Hoplites form the main infantry battleline of the Greek City-State armies. They wear a helmet, greaves and breastplate and carry a 3-foot diameter shield that provides excellent missile defense. Hoplites advance into battle in close order formations, often charging the last few feet to maximize the impact phase of melee combat. Their main weapon is a 10-foot thrusting spear, used overhand. They also carry a short sword as a secondary weapon.
Hoplites are strong on defense and powerful in frontal melee combat making them ideal for blocking or forcing their way through mountain passes. Hoplites are slow, which makes them ineffective for reconnaissance.
The Origin of the Hoplite
After the decline of central control and collapse of the Mycenaean Empire in the 12th century BC, the Greek world entered a chaotic period of nomadic migrations, invasions and fragmentation.
In the 8th century BC, in an attempt to stop invaders from pillaging their small fertile valleys, cities began to organize spearmen in close order phalanx-like formations. In these tight formations, hoplites could take advantage of surrounding mountains and block narrow choke points, forcing combat to change from loose skirmish to close order melee. These quick and decisive battles were the best way to protect valuable farmland from skirmishing pillagers.
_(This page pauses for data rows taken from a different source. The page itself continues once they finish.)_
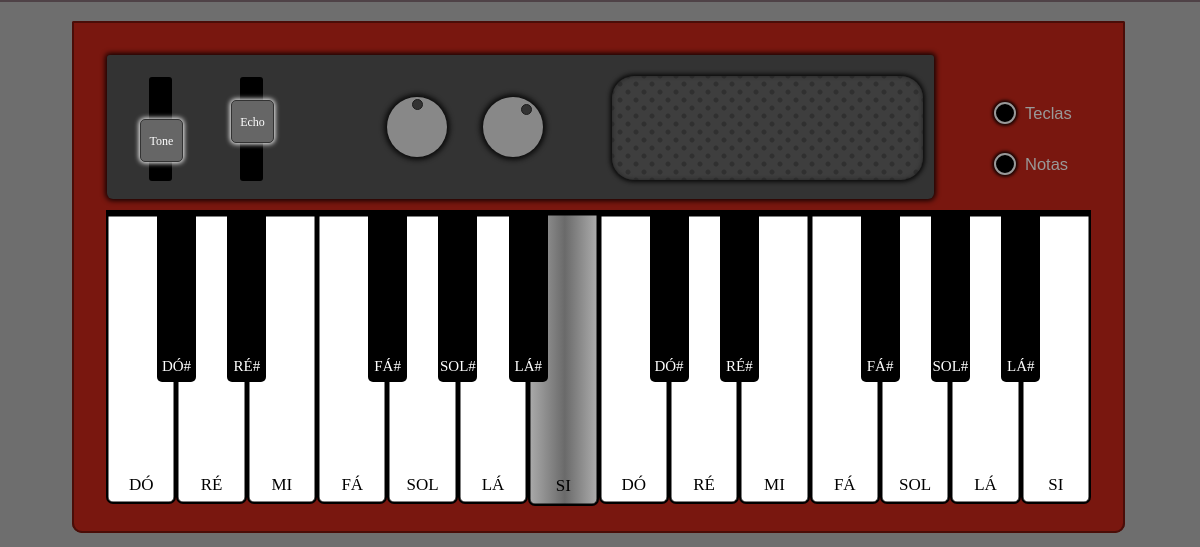
<!DOCTYPE html>
<html lang="pt">
<head>
<meta charset="utf-8">
<title>Teclado</title>
<style>
:root {
  --backdrop: #6e6e6e;
  --body: #79170f;
  --body-edge: #4a0d08;
  --panel: #333;
  --metal: #888;
  --cap: #666;
  --label: #999;
  --ink: #000;
  --ivory: #fff;
}
* { box-sizing: border-box; margin: 0; padding: 0; }
html, body { width: 1200px; height: 547px; overflow: hidden; }
body { position: relative; background: var(--backdrop); border-top: 2px solid #4f4247; font-family: "Liberation Serif", serif; }
.keyboard { position: absolute; left: 72px; top: 19px; width: 1053px; height: 512px; background: var(--body); border: 2px solid var(--body-edge); border-radius: 2px 2px 10px 10px; }
.panel { position: absolute; left: 33px; top: 32px; width: 827px; height: 144px; background: var(--panel); border-radius: 3px 3px 6px 6px; box-shadow: 0 0 5px 2px #160302; }
.slider { position: absolute; top: 22px; width: 23px; height: 104px; background: var(--ink); border-radius: 3px; }
.slider.tone { left: 42px; }
.slider.echo { left: 133px; }
.cap { position: absolute; left: -9px; width: 43px; height: 43px; background: var(--cap); border: 1px solid #333; border-radius: 5px; box-shadow: 0 0 5px 1px #fff; color: #fff; font-size: 12px; line-height: 42px; text-align: center; }
.tone .cap { top: 42px; }
.echo .cap { top: 23px; }
.knob { position: absolute; top: 42px; width: 60px; height: 60px; border-radius: 50%; background: var(--metal); box-shadow: 0 0 5px 3px #0c0c0c; }
.knob.left { left: 280px; }
.knob.right { left: 376px; }
.pointer { position: absolute; width: 11px; height: 11px; border-radius: 50%; background: #333; border: 1px solid #1c1c1c; }
.left .pointer { left: 25px; top: 2px; }
.right .pointer { left: 38px; top: 7px; }
.speaker { position: absolute; left: 505px; top: 21px; width: 311px; height: 104px; border-radius: 22px; background-color: #3e3e3e; background-image: radial-gradient(circle, #303030 2px, transparent 3px), radial-gradient(circle, #303030 2px, transparent 3px); background-size: 16px 16px; background-position: 0 0, 8px 8px; box-shadow: 0 0 4px 2px #0a0a0a, inset 0 0 4px #222; }
.toggle { position: absolute; left: 920px; height: 24px; display: flex; align-items: center; gap: 9px; color: var(--label); font: 16.5px "Liberation Sans", sans-serif; }
.toggle.keys-names { top: 78px; }
.toggle.note-names { top: 129px; }
.light { width: 22px; height: 22px; border-radius: 50%; background: var(--ink); border: 2px solid #999; box-shadow: 0 0 3px 2px #1a0402; }
.keys { position: absolute; left: 106px; top: 208px; width: 985px; height: 293px; display: flex; list-style: none; border-top: 6px solid var(--ink); }
.key { position: relative; flex: 1; height: 288px; background: var(--ivory); border: solid var(--ink); border-width: 0 2px 2px; border-radius: 0 0 7px 7px; box-shadow: inset 0 0 0 .5px var(--ink); font-size: 17px; }
.key::before { content: ""; position: absolute; inset: 0 -2px -2px; z-index: -1; background: var(--ink); border-radius: 0 0 3px 3px; }
.note { position: absolute; left: 0; right: 0; bottom: 7px; line-height: 20px; text-align: center; }
.key.pressed { height: 291px; top: -1px; background: linear-gradient(90deg, #aaa, #6a6a6a 52%, #acacac); }
.pressed .note { bottom: 8px; }
.sharp { position: absolute; z-index: 2; left: 49px; top: -4px; width: 39px; height: 170px; padding-top: 145px; background: var(--ink); border-radius: 0 0 5px 5px; color: #fff; font-size: 15px; line-height: 18px; text-align: center; white-space: nowrap; }
</style>
</head>
<body>
<main class="keyboard" aria-label="Teclado"></main>
<section class="keyboard">
  <div class="panel">
    <div class="slider tone"><span class="cap">Tone</span></div>
    <div class="slider echo"><span class="cap">Echo</span></div>
    <div class="knob left"><span class="pointer"></span></div>
    <div class="knob right"><span class="pointer"></span></div>
    <div class="speaker"></div>
  </div>
  <div class="toggle keys-names"><span class="light"></span>Teclas</div>
  <div class="toggle note-names"><span class="light"></span>Notas</div>
</section>
<ul class="keys">
  <li class="key"><span class="note">DÓ</span><span class="sharp">DÓ#</span></li>
  <li class="key"><span class="note">RÉ</span><span class="sharp">RÉ#</span></li>
  <li class="key"><span class="note">MI</span></li>
  <li class="key"><span class="note">FÁ</span><span class="sharp">FÁ#</span></li>
  <li class="key"><span class="note">SOL</span><span class="sharp">SOL#</span></li>
  <li class="key"><span class="note">LÁ</span><span class="sharp">LÁ#</span></li>
  <li class="key pressed"><span class="note">SI</span></li>
  <li class="key"><span class="note">DÓ</span><span class="sharp">DÓ#</span></li>
  <li class="key"><span class="note">RÉ</span><span class="sharp">RÉ#</span></li>
  <li class="key"><span class="note">MI</span></li>
  <li class="key"><span class="note">FÁ</span><span class="sharp">FÁ#</span></li>
  <li class="key"><span class="note">SOL</span><span class="sharp">SOL#</span></li>
  <li class="key"><span class="note">LÁ</span><span class="sharp">LÁ#</span></li>
  <li class="key"><span class="note">SI</span></li>
</ul>
</body>
</html>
The success of the hoplite allowed cities to stabilize and thrive. As a consequence, citizen-soldiers purchased better armor (hopla) and became the primary defenders of the state. This new Hoplite-Class (middle-class) gradually gained power and control through direct rule by the people (democracy).
Thus, the desire to protect small fertile valleys, led to Hoplite warfare, which empowered a growing middle class to gain control of the City-State through the development and spread of democracy.